A Brief History of Beer

You know you love beer. Obviously, that’s why you’re here. But how much do you know about what you’re drinking?

Beer is one of the world’s oldest drinks, with the first beers being made as early as 9500 BC, although what we brew and drink today is very different. Early beers were made with water and grains (barley, wheat, rye, etc.), which were subject to spontaneous fermentation due to the wild yeasts in the air reacting with newly-domesticated cereal grains. Records show that beer was popular in Mesopotamia, Ancient Egypt, Ancient Greece, and Ancient Rome- although the Romans preferred wine.

Originally, gruit (a mixture of various herbs) was used to flavor beers. In the 9th century, hops were used for the first time in brewing. It took a while to become popular because of the difficulty in getting the proportions right. During the Middle Ages, beer went from being brewed at home to being brewed by medium-size business operations of 8-10 people.

In 1516, the Duke of Bavaria, William IV, adopted the German Beer Purity Law called Reinheitsgebot, which limits the ingredients in beer to water, barley, and hops. Yeast was added to the list after Louis Pasteur discovered it in 1857.

The Industrial Revolution was a big game-changer for beer. The invention of the steam engine led to the industrialization of the brewing process.
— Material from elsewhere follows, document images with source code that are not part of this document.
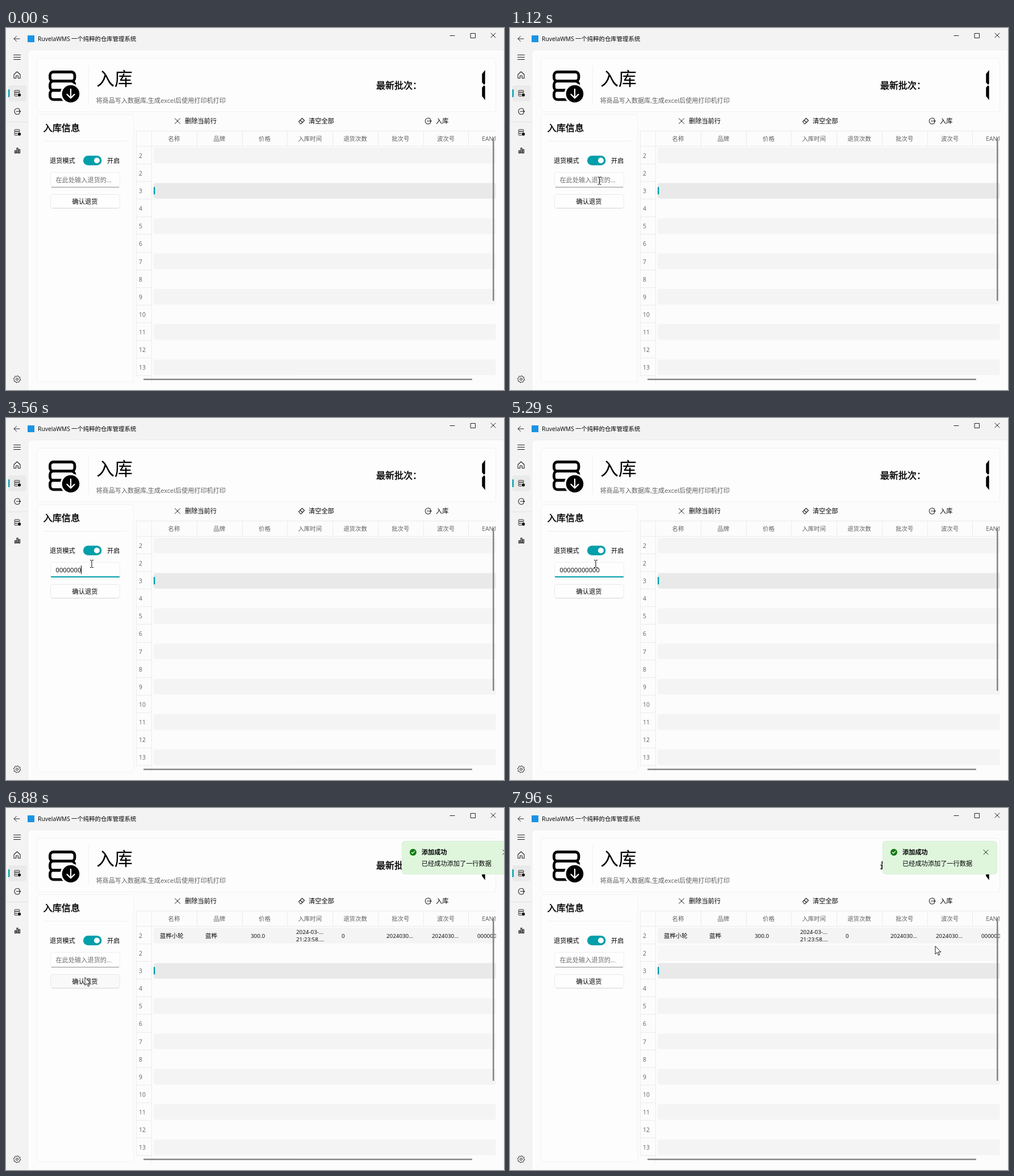
Recreate the animation shown at these times as an HTML page. Size 877 by 638 pixels, loop 8000 ms.

```html
<!DOCTYPE html>
<html lang="zh-CN">
<head>
<meta charset="utf-8">
<style>
  html, body { margin: 0; width: 100%; height: 100%; overflow: hidden; background: #f3f3f3; }
  svg { display: block; font-family: "Open Sans", "Noto Sans CJK SC", "Noto Sans CJK", sans-serif; }
  .line { fill: none; stroke: #222; stroke-linecap: round; stroke-linejoin: round; }
  .semibold { stroke: #000; stroke-width: .45; }
</style>
</head>
<body>
<svg id="stage" width="877" height="638" viewBox="0 0 877 638"></svg>
<script>
const LOOP = 8000, TEAL = '#009faa', GREY = '#606060', EDGE = '#ebebeb';
const ROW = 31.1, COL = 79.75, ROW_TOP = 209.5;
const BODY = 11.2, SMALL = 10.4, CELL = 9.8;

// Text is placed by its vertical centre.
const text = (x, y, str, size = BODY, fill = '#000', extra = '') =>
  `<text x="${x}" y="${y + size * 0.38}" font-size="${size}" fill="${fill}" ${extra}>${str}</text>`;
const rect = (x, y, w, h, fill, r = 0, extra = '') =>
  `<rect x="${x}" y="${y}" width="${w}" height="${h}" rx="${r}" fill="${fill}" ${extra}/>`;
const path = (d, width = 1, extra = '') => `<path class="line" d="${d}" stroke-width="${width}" ${extra}/>`;
const rule = (d, color = EDGE) => `<path d="${d}" stroke="${color}" fill="none"/>`;
const at = (x, y, content) => `<g transform="translate(${x} ${y})">${content}</g>`;
const card = (x, y, w, h) => rect(x + .5, y + .5, w - 1, h - 1, '#fdfdfd', 5, 'stroke="#f2f2f2"');
const range = (n, make) => Array.from({ length: n }, (_, i) => make(i)).join('');
const cross = r => path(`M${-r} ${-r}L${r} ${r}M${r} ${-r}L${-r} ${r}`);
const middle = 'text-anchor="middle"', semibold = 'class="semibold"';

function gear(outer, inner) {
  const points = Array.from({ length: 32 }, (_, i) => {
    const r = i % 4 < 2 ? outer : inner, a = (i + .5) * Math.PI / 16;
    return `${(r * Math.cos(a)).toFixed(2)} ${(r * Math.sin(a)).toFixed(2)}`;
  });
  return path(`M${points.join('L')}Z`) + '<circle class="line" r="2"/>';
}

const exitIcon = path('M4 -3.3A5.2 5.2 0 1 0 4 3.3M-2 0H5.5M3.5 -2L5.5 0L3.5 2', 1.1);
const stackIcon = range(3, i => rect(-5, -5 + i * 3.3, 9, 3.3, 'none', 1.2, 'stroke="#222"'))
  + '<circle cx="3.5" cy="3" r="3.4" fill="#f3f3f3"/><circle cx="3.5" cy="3" r="2.7" fill="#111"/>';

function windowFrame() {
  return rect(0, 0, 877, 638, '#f3f3f3')
    + '<path d="M877 38.5H46Q38.5 38.5 38.5 46V640H877Z" fill="#fcfcfc" stroke="#ececec"/>'
    + path('M24 19H14M18.5 14.5L14 19L18.5 23.5')
    + rect(38, 13, 12, 12, '#1b93e4')
    + text(56, 19, 'RuvelaWMS', SMALL) + text(115, 19, '一个纯粹的仓库管理系统', SMALL)
    + path('M782 13.5H790M818.5 9.5H826.5V17.5H818.5Z') + at(858, 13, cross(4));
}

function sidebar() {
  return path('M13.5 47.5H25.5M13.5 51.5H25.5M13.5 55.5H25.5')
    + at(19.5, 83, path('M-5.5 -1L0 -6L5.5 -1V5.5H1.8V1H-1.8V5.5H-5.5Z', 1.1))
    + rect(4, 101, 32, 28, '#eaeaea', 4) + rect(4, 108, 2.4, 14, TEAL, 1.2)
    + at(20, 115, stackIcon) + at(20, 147, exitIcon)
    + rule('M0 165.5H38', '#e3e3e3')
    + at(20, 184, stackIcon)
    + at(20, 216, path('M-4.5 4.5V0H-2.5V4.5ZM-1 4.5V-4.5H1V4.5ZM2.5 4.5V-2H4.5V4.5Z', 1.2))
    + at(19.5, 619, gear(6.2, 4.9));
}

function header() {
  const stack = range(3, i => rect(77.5, 77.5 + i * 16.2, 43.5, 16.2, 'none', 6, 'stroke="#000" stroke-width="4.8"'));
  return card(54, 53, 809, 95) + stack
    + '<circle cx="114" cy="116" r="18.5" fill="#fdfdfd"/><circle cx="114" cy="116" r="15.3"/>'
    + path('M114 108V123M107.5 117L114 123.5L120.5 117', 2.3, 'style="stroke:#fff"')
    + rule('M145.5 66V135', '#f0f0f0')
    + text(159, 88.5, '入库', 32)
    + text(158.5, 128, '将商品写入数据库,生成excel后使用打印机打印', 11.1, GREY)
    + text(652, 101, '最新批次：', 16, '#000', semibold)
    + '<path d="M843.7 74V98L842 100L838.3 96V81ZM843.7 127V103L842 101L838.3 105V120Z"/>';
}

function form() {
  return card(54, 152, 171, 472)
    + text(65.5, 176, '入库信息', 16.2, '#000', semibold)
    + rule('M66 199.5H213', '#eee')
    + text(77, 234, '退货模式') + text(178, 234, '开启')
    + rect(136, 225, 32.5, 17, TEAL, 8.5) + '<circle cx="160" cy="233.5" r="5" fill="#fff"/>'
    + rect(78.5, 254.5, 122, 26, '#fefefe', 4, 'stroke="#eee"')
    + '<path id="underline" fill="none"/>'
    + text(87.5, 268, '', BODY, '#000', 'id="entry"') + rect(88, 260, 1, 15, '#000', 0, 'id="caret"')
    + rect(78.5, 293.5, 122, 24, '#fefefe', 4, 'stroke="#eaeaea" id="button"')
    + rule('M81 317.5H198', '#d2d2d2')
    + text(139, 305.5, '确认退货', BODY, '#000', middle + ' id="buttonText"');
}

function toolbar() {
  return at(302, 164, cross(4.5)) + text(315, 164, '删除当前行')
    + at(520.5, 164, path('M-5 1L1 -5L5 -1L-1 5H-2Z M-2.5 -1.5L1.5 2.5', 1.1)) + text(533, 164, '清空全部')
    + at(743.5, 164, exitIcon) + text(757, 164, '入库');
}

function table() {
  const titles = ['名称', '品牌', '价格', '入库时间', '退货次数', '批次号', '波次号', 'EAN13'];
  const rowMid = i => 225 + i * ROW;
  const cells = text(271, 225, '蓝桦小轮', SMALL) + text(351, 225, '蓝桦', SMALL)
    + [[431, 225, '300.0'], [511, 218, '2024-03-...'], [511, 231.5, '21:23:58....'], [591, 225, '0'],
       [670, 225, '2024030...'], [750, 225, '2024030...'], [830, 225, '0000000000017']]
      .map(([x, y, s]) => text(x, y, s, CELL)).join('');
  return '<clipPath id="view"><path d="M229 181H862.5V624H229Z"/></clipPath><g clip-path="url(#view)">'
    + range(7, i => rect(260, rowMid(2 * i) - 14, 620, 27.5, i === 1 ? '#e9e9e9' : '#f4f4f4', 4))
    + rect(260, 0, 620, 27.5, '#f7f7f7', 4, 'id="hover"')
    + rect(260, 280, 2.4, 13.5, TEAL, 1.2)
    + rule('M229 181.5H863M229 208.5H863M229.5 181V612M256.5 181V624')
    + titles.map((s, i) => rule(`M${Math.round(256 + i * COL) + .5} 181V208`)
        + text(296 + i * COL, 195.5, s, SMALL, GREY, middle)).join('')
    + range(13, i => text(234, rowMid(i), i ? i + 1 : 2, SMALL, GREY)
        + rule(`M229 ${Math.round(239 + i * ROW) + .5}H256`))
    + `<g id="record">${cells}</g></g>`
    + rect(857, 193, 2.6, 288, '#868686', 1.3) + rect(242, 618, 579, 2.4, '#868686', 1.2);
}

function toast() {
  return '<g id="toast">' + rect(.5, 58.5, 201, 58, '#dff6dd', 5, 'stroke="#d9eed7"')
    + '<circle cx="20" cy="78" r="6" fill="#0f7b0f"/>'
    + path('M17.3 78.2L19.2 80L22.8 76.2', 1.2, 'style="stroke:#fff"')
    + text(35, 78, '添加成功', BODY, '#000', 'font-weight="700"')
    + text(35, 97.5, '已经成功添加了一行数据') + at(182, 78, cross(4)) + '</g>';
}

const pointers = '<path id="arrow" d="M0 0V14L3.2 11L5.6 16L7.7 15.1L5.4 10.3H9.9Z" fill="#fff" stroke="#000" stroke-width=".9"/>'
  + '<path id="beam" d="M-3 -6.5H-1L0 -5.5L1 -6.5H3M0 -5.5V5.5M-3 6.5H-1L0 5.5L1 6.5H3" fill="none" stroke="#000"/>';

document.getElementById('stage').innerHTML =
  windowFrame() + sidebar() + header() + form() + toolbar() + table() + toast() + pointers;

const $ = id => document.getElementById(id);
const set = (id, attrs) => { for (const k in attrs) $(id).setAttribute(k, attrs[k]); };
const show = (id, on) => set(id, { visibility: on ? 'visible' : 'hidden' });

const CODE = '0000000000017';
const KEY_TIMES = [2330, 2470, 2710, 2900, 3130, 3320, 3560, 3790, 4070, 4360, 4640, 5340, 5570];
const CARET_ON = [[1690, 2160], [2330, 5290], [5340, 6060], [6590, 6780]];
const FOCUS = 1690, SUBMIT = 6780, TOAST = 6766;
// time, x, y
const MOVES = [
  [0, 462, 645], [110, 462, 645], [230, 425, 572], [400, 312, 425], [560, 215, 326], [680, 172, 290],
  [790, 160.5, 280.5], [890, 160.5, 276], [940, 160.5, 276], [1440, 152, 257], [1640, 152, 257],
  [1770, 151, 257], [6030, 151, 257], [6310, 140, 273], [6540, 139, 298.5], [7400, 139, 298.5],
  [7500, 165, 293], [7580, 260, 280], [7680, 440, 261], [7730, 543, 252], [7780, 623, 247],
  [7830, 675, 245], [7890, 723, 243.5], [7960, 749, 243.5], [LOOP, 749, 243.5]
];

function pointerAt(ms) {
  const i = MOVES.findIndex(m => m[0] > ms);
  const [t0, x0, y0] = MOVES[i - 1], [t1, x1, y1] = MOVES[i];
  const p = (ms - t0) / (t1 - t0);
  return [x0 + (x1 - x0) * p, y0 + (y1 - y0) * p];
}

function render(ms) {
  const [x, y] = pointerAt(ms);
  const inForm = x > 78 && x < 201;
  const overInput = inForm && y > 254 && y < 281;
  const overButton = inForm && y > 293 && y < 318;
  for (const id of ['arrow', 'beam']) set(id, { transform: `translate(${x} ${y})` });
  show('arrow', !overInput);
  show('beam', overInput);

  const row = Math.floor((y - ROW_TOP) / ROW);
  show('hover', x > 258 && row % 2 === 1 && row < 13);
  set('hover', { y: 211 + row * ROW });

  const focused = ms >= FOCUS && ms < SUBMIT;
  const typed = focused ? CODE.slice(0, KEY_TIMES.filter(t => ms >= t).length) : '';
  $('entry').textContent = typed || '在此处输入退货的...';
  set('entry', { fill: typed ? '#000' : '#6e6e6e' });
  set('underline', focused
    ? { d: 'M79 280H200', stroke: TEAL, 'stroke-width': 2 }
    : { d: 'M80 280.5H199', stroke: '#8a8a8a', 'stroke-width': 1 });
  show('caret', CARET_ON.some(([a, b]) => ms >= a && ms < b));
  set('caret', { x: Math.round(87.6 + (typed ? $('entry').getComputedTextLength() : 0)) });

  set('button', { fill: overButton ? '#f9f9f9' : '#fefefe' });
  set('buttonText', { fill: ms > 6690 && ms < SUBMIT ? GREY : '#000' });

  show('record', ms >= SUBMIT);
  show('toast', ms >= TOAST);
  const left = 1 - Math.min(1, Math.max(0, (ms - TOAST) / 200));
  set('toast', { transform: `translate(${656 + 221 * left * left} 0)` });
}

let start;
function tick(now) {
  start ??= now;
  render((now - start) % LOOP);
  requestAnimationFrame(tick);
}
render(0);
requestAnimationFrame(tick);
</script>
</body>
</html>
```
The addition of the thermometer and hydrometer allowed brewers to increase efficiency, and began to shape the brewing industry into the one we know today.